Third time with Tarr (Turin Horse, Werckmeister Harmonies). Weirdly, this is where it all begins (3 July: not quite).
It begins with a window; an image which sticks with T till the end. Externalities lay slow siege to domestic shelter – endless industrial procedure (winches wires creaking carts shuffling chimneys belching) shaking your bones and those of your house like harmonic vibration, (everything on this rhythm now) screws jiggling loose and plaster cracking away. This is a different beast: more post-industrial limbo than the rustic desolation of TH or the credulous provincial desperation of WH. World of Goo, Eraserhead.

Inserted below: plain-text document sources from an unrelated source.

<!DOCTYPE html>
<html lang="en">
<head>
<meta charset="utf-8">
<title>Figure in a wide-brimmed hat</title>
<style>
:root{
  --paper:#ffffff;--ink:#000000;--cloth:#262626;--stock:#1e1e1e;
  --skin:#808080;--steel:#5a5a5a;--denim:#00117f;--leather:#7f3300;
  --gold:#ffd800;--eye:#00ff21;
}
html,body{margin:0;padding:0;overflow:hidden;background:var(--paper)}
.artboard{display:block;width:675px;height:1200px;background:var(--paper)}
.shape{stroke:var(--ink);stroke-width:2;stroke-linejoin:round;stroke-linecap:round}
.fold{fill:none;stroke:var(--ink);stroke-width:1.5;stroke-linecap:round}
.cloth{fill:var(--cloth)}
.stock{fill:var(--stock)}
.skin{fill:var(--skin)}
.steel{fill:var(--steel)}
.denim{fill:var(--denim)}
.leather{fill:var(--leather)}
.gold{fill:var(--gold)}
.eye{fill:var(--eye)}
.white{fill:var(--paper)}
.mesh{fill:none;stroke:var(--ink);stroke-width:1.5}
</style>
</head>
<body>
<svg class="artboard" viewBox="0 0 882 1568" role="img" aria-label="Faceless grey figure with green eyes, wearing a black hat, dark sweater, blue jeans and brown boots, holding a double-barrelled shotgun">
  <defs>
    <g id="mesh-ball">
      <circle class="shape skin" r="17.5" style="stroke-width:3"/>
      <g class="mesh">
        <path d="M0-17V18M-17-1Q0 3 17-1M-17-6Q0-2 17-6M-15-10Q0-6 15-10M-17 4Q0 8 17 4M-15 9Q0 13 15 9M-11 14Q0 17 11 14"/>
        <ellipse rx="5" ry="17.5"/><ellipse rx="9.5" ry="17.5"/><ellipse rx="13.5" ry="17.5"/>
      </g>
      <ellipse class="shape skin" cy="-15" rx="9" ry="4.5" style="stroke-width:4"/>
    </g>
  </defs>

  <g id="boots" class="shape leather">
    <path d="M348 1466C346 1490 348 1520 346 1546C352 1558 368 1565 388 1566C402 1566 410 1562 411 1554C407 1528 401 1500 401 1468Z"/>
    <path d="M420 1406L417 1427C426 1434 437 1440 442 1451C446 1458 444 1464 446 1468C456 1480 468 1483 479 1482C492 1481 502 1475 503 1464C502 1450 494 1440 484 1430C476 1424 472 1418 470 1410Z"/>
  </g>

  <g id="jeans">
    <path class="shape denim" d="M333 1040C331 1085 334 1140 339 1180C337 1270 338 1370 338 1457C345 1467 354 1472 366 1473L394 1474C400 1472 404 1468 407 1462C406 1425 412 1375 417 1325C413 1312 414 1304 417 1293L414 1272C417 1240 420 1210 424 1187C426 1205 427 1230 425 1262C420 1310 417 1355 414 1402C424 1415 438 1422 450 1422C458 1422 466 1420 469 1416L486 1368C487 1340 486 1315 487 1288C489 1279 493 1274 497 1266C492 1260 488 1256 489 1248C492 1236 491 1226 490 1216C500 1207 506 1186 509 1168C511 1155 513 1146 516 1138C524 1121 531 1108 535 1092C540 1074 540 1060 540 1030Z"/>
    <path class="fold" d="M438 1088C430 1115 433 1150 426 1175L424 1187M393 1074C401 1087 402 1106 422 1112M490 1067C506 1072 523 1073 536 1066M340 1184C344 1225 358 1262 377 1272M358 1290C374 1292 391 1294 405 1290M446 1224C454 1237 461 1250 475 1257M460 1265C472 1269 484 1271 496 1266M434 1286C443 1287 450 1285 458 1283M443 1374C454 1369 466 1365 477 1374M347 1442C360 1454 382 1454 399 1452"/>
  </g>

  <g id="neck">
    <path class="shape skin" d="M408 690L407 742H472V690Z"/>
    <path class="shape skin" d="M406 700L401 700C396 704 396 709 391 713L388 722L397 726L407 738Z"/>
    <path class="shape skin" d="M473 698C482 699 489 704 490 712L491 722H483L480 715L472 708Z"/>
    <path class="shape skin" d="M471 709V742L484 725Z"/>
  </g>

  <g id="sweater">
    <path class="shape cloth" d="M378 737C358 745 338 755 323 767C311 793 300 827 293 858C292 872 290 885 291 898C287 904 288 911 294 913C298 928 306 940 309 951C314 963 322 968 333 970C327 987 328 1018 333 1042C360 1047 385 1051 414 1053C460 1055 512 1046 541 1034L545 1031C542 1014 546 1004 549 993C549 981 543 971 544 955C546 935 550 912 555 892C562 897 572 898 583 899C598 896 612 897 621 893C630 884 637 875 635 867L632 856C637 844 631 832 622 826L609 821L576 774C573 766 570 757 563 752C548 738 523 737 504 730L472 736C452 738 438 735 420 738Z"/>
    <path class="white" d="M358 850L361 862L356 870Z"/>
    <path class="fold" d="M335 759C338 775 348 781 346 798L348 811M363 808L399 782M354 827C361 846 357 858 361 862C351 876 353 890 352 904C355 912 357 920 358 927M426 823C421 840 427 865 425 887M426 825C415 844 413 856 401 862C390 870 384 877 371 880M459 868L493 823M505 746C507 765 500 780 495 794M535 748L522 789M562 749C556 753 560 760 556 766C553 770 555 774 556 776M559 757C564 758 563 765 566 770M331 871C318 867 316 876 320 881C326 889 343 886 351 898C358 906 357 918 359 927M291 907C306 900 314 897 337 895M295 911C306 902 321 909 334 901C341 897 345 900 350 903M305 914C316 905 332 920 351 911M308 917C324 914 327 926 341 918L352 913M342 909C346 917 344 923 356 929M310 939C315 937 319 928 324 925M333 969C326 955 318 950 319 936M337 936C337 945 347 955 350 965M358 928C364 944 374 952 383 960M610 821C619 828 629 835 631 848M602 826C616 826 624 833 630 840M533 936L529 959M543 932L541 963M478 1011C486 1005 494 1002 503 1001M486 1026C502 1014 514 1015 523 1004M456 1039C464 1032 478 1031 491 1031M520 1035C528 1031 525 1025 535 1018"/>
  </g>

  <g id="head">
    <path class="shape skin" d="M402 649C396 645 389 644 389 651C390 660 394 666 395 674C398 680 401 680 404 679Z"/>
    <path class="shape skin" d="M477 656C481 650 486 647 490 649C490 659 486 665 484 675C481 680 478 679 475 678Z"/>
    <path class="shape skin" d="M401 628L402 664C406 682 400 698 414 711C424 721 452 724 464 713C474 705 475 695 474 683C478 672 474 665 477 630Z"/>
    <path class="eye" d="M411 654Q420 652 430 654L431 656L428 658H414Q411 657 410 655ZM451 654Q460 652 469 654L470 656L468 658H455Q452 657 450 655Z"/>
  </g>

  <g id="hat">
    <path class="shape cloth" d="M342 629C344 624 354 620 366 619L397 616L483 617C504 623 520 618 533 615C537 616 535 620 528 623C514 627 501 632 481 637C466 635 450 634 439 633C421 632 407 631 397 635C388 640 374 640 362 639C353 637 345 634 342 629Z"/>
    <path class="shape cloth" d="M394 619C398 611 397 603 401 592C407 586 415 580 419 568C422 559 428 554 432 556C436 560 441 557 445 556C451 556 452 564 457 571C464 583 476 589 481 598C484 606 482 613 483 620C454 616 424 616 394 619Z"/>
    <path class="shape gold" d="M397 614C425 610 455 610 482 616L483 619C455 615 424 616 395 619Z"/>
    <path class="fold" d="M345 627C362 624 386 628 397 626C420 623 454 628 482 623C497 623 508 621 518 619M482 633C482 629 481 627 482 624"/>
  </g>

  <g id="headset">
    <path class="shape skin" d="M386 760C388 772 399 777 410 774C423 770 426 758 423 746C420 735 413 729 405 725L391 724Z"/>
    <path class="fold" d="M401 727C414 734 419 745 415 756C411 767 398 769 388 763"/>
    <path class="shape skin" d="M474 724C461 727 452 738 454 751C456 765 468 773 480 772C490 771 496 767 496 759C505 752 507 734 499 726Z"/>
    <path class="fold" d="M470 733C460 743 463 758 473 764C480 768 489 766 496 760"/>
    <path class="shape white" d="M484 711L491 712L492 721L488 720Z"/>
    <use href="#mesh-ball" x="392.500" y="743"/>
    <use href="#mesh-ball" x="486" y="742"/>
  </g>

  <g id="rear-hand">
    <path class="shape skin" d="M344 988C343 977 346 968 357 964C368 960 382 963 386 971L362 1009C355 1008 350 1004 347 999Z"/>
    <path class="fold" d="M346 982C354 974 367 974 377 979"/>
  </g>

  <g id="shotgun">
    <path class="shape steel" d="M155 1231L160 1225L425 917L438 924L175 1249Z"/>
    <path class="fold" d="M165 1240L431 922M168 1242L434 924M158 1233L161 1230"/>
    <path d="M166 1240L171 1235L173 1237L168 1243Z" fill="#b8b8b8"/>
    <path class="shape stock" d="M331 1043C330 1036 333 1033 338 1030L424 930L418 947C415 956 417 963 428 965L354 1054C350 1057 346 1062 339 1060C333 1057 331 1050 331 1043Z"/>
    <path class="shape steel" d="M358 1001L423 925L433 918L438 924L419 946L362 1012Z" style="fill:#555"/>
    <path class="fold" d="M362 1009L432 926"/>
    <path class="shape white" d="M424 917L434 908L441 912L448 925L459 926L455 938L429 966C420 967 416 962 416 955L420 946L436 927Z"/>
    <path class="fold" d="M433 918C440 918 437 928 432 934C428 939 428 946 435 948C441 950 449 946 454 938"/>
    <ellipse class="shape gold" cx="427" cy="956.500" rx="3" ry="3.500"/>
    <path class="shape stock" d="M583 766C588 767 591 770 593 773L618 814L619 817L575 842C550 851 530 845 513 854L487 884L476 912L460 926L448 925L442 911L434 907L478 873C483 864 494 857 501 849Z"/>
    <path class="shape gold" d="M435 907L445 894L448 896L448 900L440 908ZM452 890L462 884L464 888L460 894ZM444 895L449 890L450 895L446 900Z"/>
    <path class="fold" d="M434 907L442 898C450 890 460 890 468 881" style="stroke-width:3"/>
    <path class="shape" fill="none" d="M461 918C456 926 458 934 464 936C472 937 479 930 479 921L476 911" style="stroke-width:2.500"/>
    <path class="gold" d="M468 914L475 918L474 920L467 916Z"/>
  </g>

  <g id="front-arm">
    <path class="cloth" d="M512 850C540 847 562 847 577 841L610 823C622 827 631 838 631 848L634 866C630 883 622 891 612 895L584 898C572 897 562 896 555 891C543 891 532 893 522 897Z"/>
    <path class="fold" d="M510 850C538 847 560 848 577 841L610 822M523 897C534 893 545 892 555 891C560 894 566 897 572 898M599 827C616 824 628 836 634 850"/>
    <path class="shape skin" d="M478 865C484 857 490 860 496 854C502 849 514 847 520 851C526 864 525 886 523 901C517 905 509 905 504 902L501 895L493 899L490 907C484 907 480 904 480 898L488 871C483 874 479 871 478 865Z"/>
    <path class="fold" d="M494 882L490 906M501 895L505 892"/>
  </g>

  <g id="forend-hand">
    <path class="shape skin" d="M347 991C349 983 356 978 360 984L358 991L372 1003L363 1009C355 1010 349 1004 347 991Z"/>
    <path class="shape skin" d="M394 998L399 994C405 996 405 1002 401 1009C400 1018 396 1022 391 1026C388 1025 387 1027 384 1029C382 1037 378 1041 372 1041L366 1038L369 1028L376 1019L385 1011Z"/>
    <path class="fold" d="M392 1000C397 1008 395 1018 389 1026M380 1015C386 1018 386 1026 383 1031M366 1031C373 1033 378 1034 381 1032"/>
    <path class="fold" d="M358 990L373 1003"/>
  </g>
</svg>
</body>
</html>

A world of war without the war – snooping from block to block, clandestine meetings loneliness, smuggling. The Cold War but also the telos of humanity dehumanising their own world (the ‘inhuman’, here, is not nature – bar the rain and those dogs, the level of which Karrer sinks to in his desperation like Kafka’s Josef K) but environments of human production – buildings, bars, industry – that have come out of the human, perhaps waiting to do so until today. Though the love triangle and the musings on youth and activity put D‘s analysis on a level of anthropic interconnection shared with the political WH and largely spurned (for interiority and essence) by TH, it is also as incisive as WH in demonstrating the fatal extent to which We in the 20th Century have poisoned the well. Agamben (Remnants of Auschwitz): “human beings are human insofar as they bear witness to the inhuman.”
Wouldn’t be Tarr without some knockout monologues: here the mother’s OT recital (she is the Anti-Nietzsche figure) and K’s tale of domestic suicide are career standout. Likewise with single images: the ragged nurse breastfeeding besides football on the tv; mother advancing through the fog and biblical rain with a vampiric umbrella and Stalker dogs circling; the utter waste of the ending; the party that will develop (disintegrate, as “stories are all stories of disintegration”) into the heliocentric drunkards in WH, the wind-up whirl of human animation. (“Perhaps it really is flying”)
Why are old photographs (daguerrotypes etc) so terrifying? Andrew Miller (Poetry, Photography, Ekphrasis): shift from C19th to 20th in terms of recognising the ‘pastness’ of dead subjects, in photos that “threaten us with the past by returning the past to the present in ways that deny us the safety of the present.” I think this extends beyond subjects to spaces: uncanny closeness but also the total experience of a world, since we know it only through such images? D‘s past is adrift and inaccessible (K reciprocates by pinning his hopes for another brighter world on his escapist lover [“One must return to beauty”]), but perhaps Tarr gets the same effect simply through the humming chiaroscuro, the percussive rain sheeting across the lens like grain on film.
Beckettian aporias (Is it worth speaking?), Endgame but, interestingly, Film: watching, snooping, close to the end.
Often reflect while watching my favourite films that they are dreamlike: participation but not revelation; internal logic that I can warily follow but not anticipate future terms; compulsion. Tarr’s beauty is both bleakly mimetic and symbolic and also neither, its own oneiric code.
This stuff has to have come from nightmares because it must be understood in relation to your own.